Time supplements around medication

Calcium, iron and chromium supplements interfere with the proper absorption of thyroid replacement medication. So can antacids that contain calcium, magnesium and aluminum.

Story continues below advertisement

Space these products four hours apart from thyroid medication.

Fibre supplements may reduce the absorption of thyroid medication; it’s best to take them one hour apart.

If you’re unsure about other supplements or medications that my interfere with your thyroid medication, speak to your pharmacist.

Leslie Beck, a Toronto-based private practice dietitian, is Director of Food and Nutrition at Medcan.

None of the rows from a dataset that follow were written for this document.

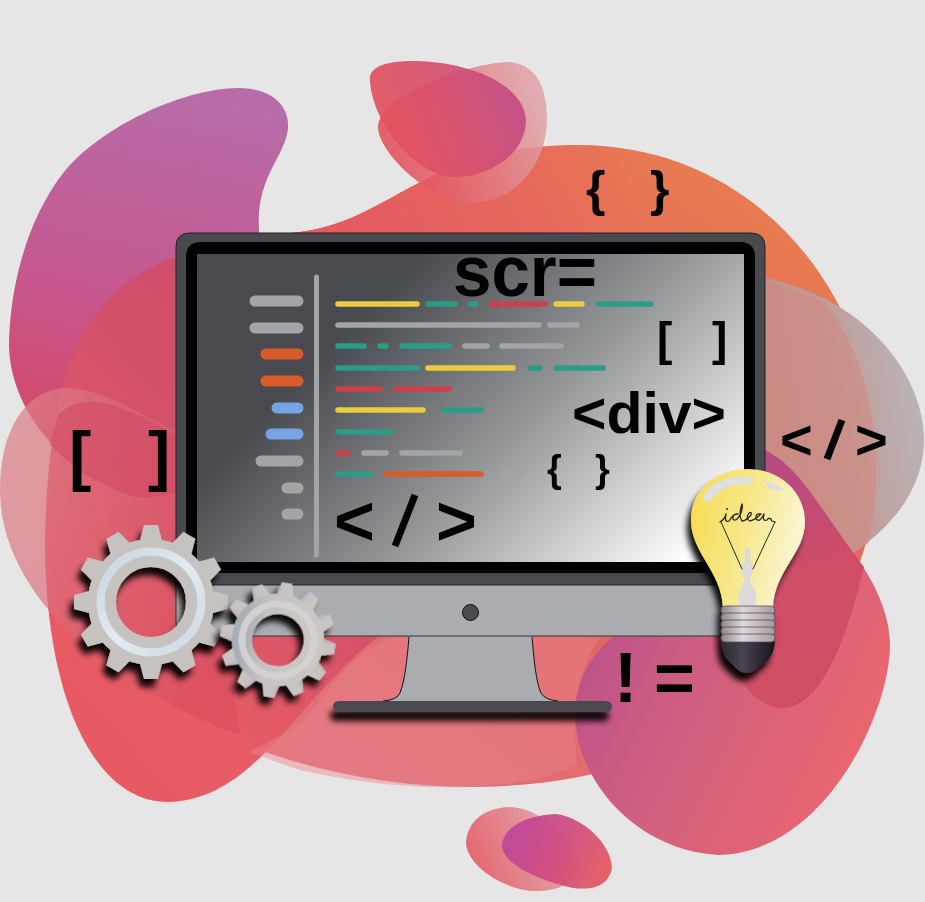
<!DOCTYPE html>
<html lang="en">
<head>
<meta charset="utf-8">
<title>Coding idea illustration</title>
<style>
:root {
  --paper: #e6e6e6;
  --ink: #000;
  --frame: #484a4f;
  --metal: #abacb0;
  --grey: #a3a4a6;
  --yellow: #e9cd3e;
  --teal: #2a9d87;
  --red: #cf3f4b;
  --orange: #d95a2b;
  --blue: #77a3e3;
  --gear: #c6c2bf;
}
html, body { margin: 0; background: var(--paper); }
body { width: 925px; height: 902px; overflow: hidden; }
svg { display: block; }
.code-lines, .menu { fill: none; stroke-linecap: round; }
.code-lines { stroke-width: 5.5; }
.menu { stroke-width: 11; }
.grey { stroke: var(--grey); }
.yellow { stroke: var(--yellow); }
.teal { stroke: var(--teal); }
.red { stroke: var(--red); }
.orange { stroke: var(--orange); }
.blue { stroke: var(--blue); }
.symbols { fill: var(--ink); font-family: "Liberation Sans", Arial, sans-serif; font-weight: 700; }
</style>
</head>
<body>
<svg width="925" height="902" viewBox="0 0 925 902" role="img" aria-label="Computer monitor with code, gears and a light bulb">
  <defs>
    <linearGradient id="violet-rose" x1=".55" y1="0" x2=".4" y2="1">
      <stop offset="0" stop-color="#b76ca8"/><stop offset=".5" stop-color="#c5588f"/><stop offset="1" stop-color="#d8435c"/>
    </linearGradient>
    <linearGradient id="coral" x1=".9" y1="0" x2=".2" y2="1">
      <stop offset="0" stop-color="#cd4a68"/><stop offset=".45" stop-color="#d2506a"/><stop offset=".75" stop-color="#e65c65"/><stop offset="1" stop-color="#e95a63"/>
    </linearGradient>
    <linearGradient id="sunset" gradientUnits="userSpaceOnUse" x1="760" y1="200" x2="330" y2="780">
      <stop offset="0" stop-color="#e87c51"/><stop offset=".45" stop-color="#e4605f"/><stop offset="1" stop-color="#e0737b"/>
    </linearGradient>
    <linearGradient id="sunset-top" gradientUnits="userSpaceOnUse" x1="300" y1="230" x2="640" y2="200">
      <stop offset="0" stop-color="#e65a63"/><stop offset="1" stop-color="#e65a63" stop-opacity="0"/>
    </linearGradient>
    <linearGradient id="blush" x1="0" y1="0" x2="1" y2=".5">
      <stop offset="0" stop-color="#dc858d" stop-opacity=".75"/><stop offset="1" stop-color="#d84a60" stop-opacity=".55"/>
    </linearGradient>
    <linearGradient id="mist" x1="0" y1=".6" x2="1" y2=".3">
      <stop offset="0" stop-color="#c08d88"/><stop offset=".5" stop-color="#c09a96"/><stop offset="1" stop-color="#b9b6b7"/>
    </linearGradient>
    <linearGradient id="plum" x1="0" y1=".4" x2=".8" y2=".9">
      <stop offset="0" stop-color="#b8508a"/><stop offset=".5" stop-color="#d2607f"/><stop offset="1" stop-color="#e8666f"/>
    </linearGradient>
    <linearGradient id="plum-overlap" x1=".4" y1="0" x2=".6" y2="1">
      <stop offset="0" stop-color="#b34a85"/><stop offset=".5" stop-color="#cf4d68"/><stop offset="1" stop-color="#d04f63"/>
    </linearGradient>
    <linearGradient id="petal" x1="0" y1=".6" x2="1" y2=".3">
      <stop offset="0" stop-color="#e6525c"/><stop offset=".5" stop-color="#d7506c"/><stop offset="1" stop-color="#bd4c88"/>
    </linearGradient>
    <linearGradient id="petal-soft" x1="0" y1=".7" x2="1" y2=".4">
      <stop offset="0" stop-color="#e5434f"/><stop offset="1" stop-color="#e0a2a8"/>
    </linearGradient>
    <linearGradient id="petal-vivid" x1="0" y1=".4" x2="1" y2=".7">
      <stop offset="0" stop-color="#bd459a"/><stop offset=".5" stop-color="#cf4a80"/><stop offset="1" stop-color="#e5585f"/>
    </linearGradient>
    <linearGradient id="screen-light" gradientUnits="userSpaceOnUse" x1="375" y1="300" x2="660" y2="580">
      <stop offset="0" stop-color="#484a4f"/><stop offset=".5" stop-color="#98999b"/><stop offset="1" stop-color="#fcfcfc"/>
    </linearGradient>
    <linearGradient id="glass" x1="0" y1=".3" x2="1" y2=".6">
      <stop offset="0" stop-color="#f7de57"/><stop offset=".5" stop-color="#f6e88f"/><stop offset="1" stop-color="#fbf8de"/>
    </linearGradient>
    <linearGradient id="thread">
      <stop offset="0" stop-color="#8d8589"/><stop offset=".4" stop-color="#e0d9dc"/><stop offset="1" stop-color="#a39ba0"/>
    </linearGradient>
    <linearGradient id="cap">
      <stop offset="0" stop-color="#2c2730"/><stop offset=".4" stop-color="#4a4350"/><stop offset="1" stop-color="#17131a"/>
    </linearGradient>
    <linearGradient id="shine" x1="0" y1="0" x2="1" y2="1">
      <stop offset="0" stop-color="#c9d3dd"/><stop offset=".5" stop-color="#e4ebf0"/><stop offset="1" stop-color="#cfd8e0"/>
    </linearGradient>
    <linearGradient id="small-gear-metal">
      <stop offset="0" stop-color="#a9adb8"/><stop offset=".3" stop-color="#c4c1c0"/><stop offset="1" stop-color="#cbc7c4"/>
    </linearGradient>
    <filter id="shadow" x="-20%" y="-20%" width="140%" height="150%">
      <feDropShadow dx="-4" dy="8" stdDeviation="3" flood-color="#000" flood-opacity=".95"/>
    </filter>
    <filter id="base-shadow" x="-5%" y="-100%" width="110%" height="400%">
      <feDropShadow dx="-3" dy="9" stdDeviation="3" flood-color="#000" flood-opacity=".95"/>
    </filter>
    <polygon id="tooth" points="-12,-58 -7,-77 7,-77 12,-58"/>
    <g id="teeth-quarter">
      <use href="#tooth"/><use href="#tooth" transform="rotate(30)"/><use href="#tooth" transform="rotate(60)"/>
    </g>
    <g id="teeth">
      <use href="#teeth-quarter"/><use href="#teeth-quarter" transform="rotate(90)"/><use href="#teeth-quarter" transform="rotate(180)"/><use href="#teeth-quarter" transform="rotate(270)"/>
    </g>
  </defs>

  <rect width="925" height="902" fill="var(--paper)"/>

  <g id="blobs">
    <path id="blob-sunset" fill="url(#sunset)" d="M290 233C390 226 420 145 578 145C760 145 877 300 877 460C877 660 700 787 470 787C330 787 180 735 100 655C200 600 180 300 290 233Z"/>
    <path fill="url(#sunset-top)" d="M290 233C390 226 420 145 578 145C620 145 660 153 690 165V300H290Z"/>
    <path id="blob-violet" fill="url(#violet-rose)" d="M238 88C272 88 290 106 288 129C284 160 252 180 260 240L260 470C220 490 180 498 140 497C80 485 10 420 9 345C10 280 30 215 64 172C100 128 180 89 238 88Z"/>
    <path id="blob-coral" fill="url(#coral)" d="M260 240C190 245 125 265 85 330C60 375 46 450 45 545C46 700 95 802 168 802C260 800 300 690 390 628L400 400Z"/>
    <path id="blob-blush" fill="url(#blush)" d="M62 388C110 387 150 425 200 440L240 735C140 700 0 610 0 490C0 430 25 392 62 388Z"/>
    <path fill="#d24863" fill-opacity=".55" d="M58 415C90 385 130 410 185 440V490C165 496 150 498 138 497C100 488 70 465 50 445Z"/>
    <path fill="#e9808a" fill-opacity=".45" d="M300 725C330 690 350 655 390 637H600C575 670 572 720 577 765C500 800 380 788 300 770C282 764 262 757 250 752Z"/>
    <path id="blob-mist" fill="url(#mist)" d="M740 274C850 285 925 365 924 443C922 510 860 560 780 590L740 600Z"/>
    <path fill="#d5857a" fill-opacity=".5" d="M765 280L824 301C862 350 880 420 876 490Q874 520 868 544L765 580Z"/>
    <path id="blob-plum" fill="url(#plum)" d="M762 449C800 465 820 510 855 555C880 590 894 625 889 660C880 735 815 854 718 855C635 850 575 780 575 712C577 670 600 640 640 620Z"/>
    <path fill="url(#plum-overlap)" d="M762 449C800 465 820 510 864 567C850 625 825 708 782 708C745 706 730 660 690 600Z"/>
    <g id="petals-top">
      <path fill="url(#petal-soft)" fill-opacity=".85" d="M505 62C535 62 547 85 547 120C546 165 515 203 470 203C425 200 377 150 378 126C380 95 460 66 505 62Z"/>
      <path fill="url(#petal)" fill-opacity=".92" d="M416 61C470 62 526 85 526 122C524 155 490 177 452 177C405 172 368 110 370 76C374 63 395 61 416 61Z"/>
    </g>
    <g id="petals-bottom">
      <path fill="url(#petal-soft)" fill-opacity=".8" d="M509 807C540 807 575 840 578 864C578 885 555 892 530 891C495 886 466 862 466 842C468 820 485 808 509 807Z"/>
      <path fill="url(#petal-vivid)" fill-opacity=".93" d="M556 814C585 818 611 845 612 868C608 888 590 890 573 888C545 882 502 866 502 845C504 825 530 815 556 814Z"/>
    </g>
  </g>

  <g id="monitor">
    <path fill="var(--metal)" d="M409 630H532C534 660 536 682 541 693Q545 700 558 701H383Q397 700 400 693C405 680 407 655 409 630Z"/>
    <path fill="none" stroke="#111" d="M409 637C407 660 405 680 400 693Q397 700 383 701M532 637C534 660 536 682 541 693Q545 700 558 701"/>
    <rect x="333" y="701" width="279" height="11" rx="5.5" fill="var(--frame)" filter="url(#base-shadow)"/>
    <path fill="var(--frame)" stroke="#222" d="M176 585V247Q176 233 190 233H751Q765 233 765 247V585Z"/>
    <path fill="var(--metal)" stroke="#333" d="M176 585H765V636H190Q176 636 176 622Z"/>
    <circle cx="470.500" cy="612.500" r="8" fill="var(--frame)" stroke="#111"/>
    <path fill="#000" d="M186 573V257Q186 242 201 242H740Q755 242 755 257V573Z"/>
    <rect x="197" y="254" width="547" height="308" fill="url(#screen-light)"/>
    <path stroke="var(--grey)" stroke-width="5" stroke-linecap="round" d="M316.500 277V555"/>
    <g class="menu">
      <path class="grey" d="M255 301H298M255 328H298M261 461H298M287 488H298M287 514H298"/>
      <path class="orange" d="M266 354H298M266 381H298"/>
      <path class="blue" d="M277 408H298M271 434H298"/>
    </g>
    <g class="code-lines">
      <path class="yellow" d="M338 304H417M556 304H582M428 368H513M338 410H423"/>
      <path class="teal" d="M428 304H455M471 304H476M599 304H651M338 346H364M380 346H386M402 346H449M338 368H417M530 368H540M556 368H603M444 410H481M338 432H391M338 474H370"/>
      <path class="red" d="M491 304H545M338 389H380M396 389H449M338 453H348"/>
      <path class="grey" d="M338 325H539M550 325H577M465 346H487M502 346H561M364 453H386M402 453H460M502 474H523"/>
      <path class="orange" d="M386 474H481"/>
    </g>
  </g>

  <g id="code-symbols" class="symbols">
    <text x="586 650" y="206" font-size="50">{}</text>
    <text x="453" y="296" font-size="72" textLength="144" lengthAdjust="spacingAndGlyphs">scr=</text>
    <text x="657 712" y="355" font-size="46">[]</text>
    <text x="572" y="433" font-size="58" textLength="154" lengthAdjust="spacingAndGlyphs">&lt;div&gt;</text>
    <text x="547 595" y="482" font-size="38">{}</text>
    <text x="69 148" y="478" font-size="67">[]</text>
    <text x="334 436" y="545" font-size="70">&lt;&gt;</text>
    <text x="780 855" y="459" font-size="56">&lt;&gt;</text>
    <text x="614 654" y="702" font-size="70">!=</text>
    <path id="slashes" fill="none" stroke="#000" stroke-width="7" d="M395 546L415 495M827 459L842 420"/>
  </g>

  <g id="gear-large" transform="translate(151 602)" filter="url(#shadow)">
    <use href="#teeth" fill="var(--gear)"/>
    <circle r="49" fill="none" stroke="var(--gear)" stroke-width="28"/>
    <circle r="50" fill="none" stroke="url(#shine)" stroke-width="9"/>
    <circle r="46" fill="none" stroke="#b9c6d3" stroke-width="1"/>
  </g>
  <g id="gear-small" transform="translate(278 640) rotate(9)" filter="url(#shadow)">
    <use href="#teeth" fill="url(#small-gear-metal)" transform="scale(.75)"/>
    <circle r="36" fill="none" stroke="url(#small-gear-metal)" stroke-width="20"/>
    <circle r="36" fill="none" stroke="#d3d0cf" stroke-width="7"/>
  </g>

  <g id="light-bulb" filter="url(#shadow)">
    <path fill="url(#glass)" d="M748 469C780 469 805 492 805 522C805 553 775 570 773 607H723C721 570 691 553 691 520C691 491 715 469 748 469Z"/>
    <path fill="#dedfe2" d="M704 496C711 482 728 475 752 477Q757 481 748 484C731 483 720 489 709 502Q703 503 704 496ZM765 481Q776 483 784 490Q776 492 767 487Z"/>
    <path fill="#dcdada" d="M745 548H750V561Q756 566 751 574Q748 580 754 588Q759 597 754 606H740Q736 596 742 587Q746 579 742 573Q739 565 745 561Z"/>
    <g fill="none" stroke="#2b271a" stroke-linecap="round" stroke-linejoin="round">
      <path d="M742 569L721 522M753 569L775 522"/>
      <path id="idea-lettering" role="img" aria-label="idea" stroke-width="1.300" d="M720 522Q725 519 726 514Q724 523 729 521Q734 513 738 514Q732 514 733 519Q736 523 741 513Q743 507 742 504Q738 516 742 521Q746 521 751 515Q752 511 749 513Q745 519 750 521Q755 520 761 514Q755 513 756 519Q760 523 764 514Q762 522 767 520Q770 516 772 521L775 522"/>
      <path stroke-width="2" d="M727 509V509.100"/>
    </g>
    <path fill="url(#cap)" d="M721 641H775Q774 658 762 664Q755 673 747 673Q739 673 732 664Q722 658 721 641Z"/>
    <g fill="url(#thread)" stroke="#57505a" stroke-width=".8">
      <rect x="721" y="606" width="54" height="8" rx="4"/>
      <rect x="721" y="613" width="54" height="8" rx="4"/>
      <rect x="721" y="620" width="54" height="8" rx="4"/>
      <rect x="721" y="627" width="54" height="8" rx="4"/>
      <rect x="721" y="634" width="54" height="8" rx="4"/>
    </g>
  </g>
</svg>
</body>
</html>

Live your best. We have a daily Life & Arts newsletter, providing you with our latest stories on health, travel, food and culture. Sign up today.

Related topics

Report an error Editorial code of conduct
Due to technical reasons, we have temporarily removed commenting from our articles. We hope to have this fixed soon. Thank you for your patience. If you are looking to give feedback on our new site, please send it along to If you want to write a letter to the editor, please forward to

Welcome to The Globe and Mail’s comment community. This is a space where subscribers can engage with each other and Globe staff. Non-subscribers can read and sort comments but will not be able to engage with them in any way. Click here to subscribe.

If you would like to write a letter to the editor, please forward it to Readers can also interact with The Globe on Facebook and Twitter .

Welcome to The Globe and Mail’s comment community. This is a space where subscribers can engage with each other and Globe staff. Non-subscribers can read and sort comments but will not be able to engage with them in any way. Click here to subscribe.

If you would like to write a letter to the editor, please forward it to Readers can also interact with The Globe on Facebook and Twitter .

Welcome to The Globe and Mail’s comment community. This is a space where subscribers can engage with each other and Globe staff.

We aim to create a safe and valuable space for discussion and debate. That means:

  • Treat others as you wish to be treated
  • Criticize ideas, not people
  • Stay on topic
  • Avoid the use of toxic and offensive language
  • Flag bad behaviour

Comments that violate our community guidelines will be removed.

Read our community guidelines here

Discussion loading ...

To view this site properly, enable cookies in your browser. Read our privacy policy to learn more.
How to enable cookies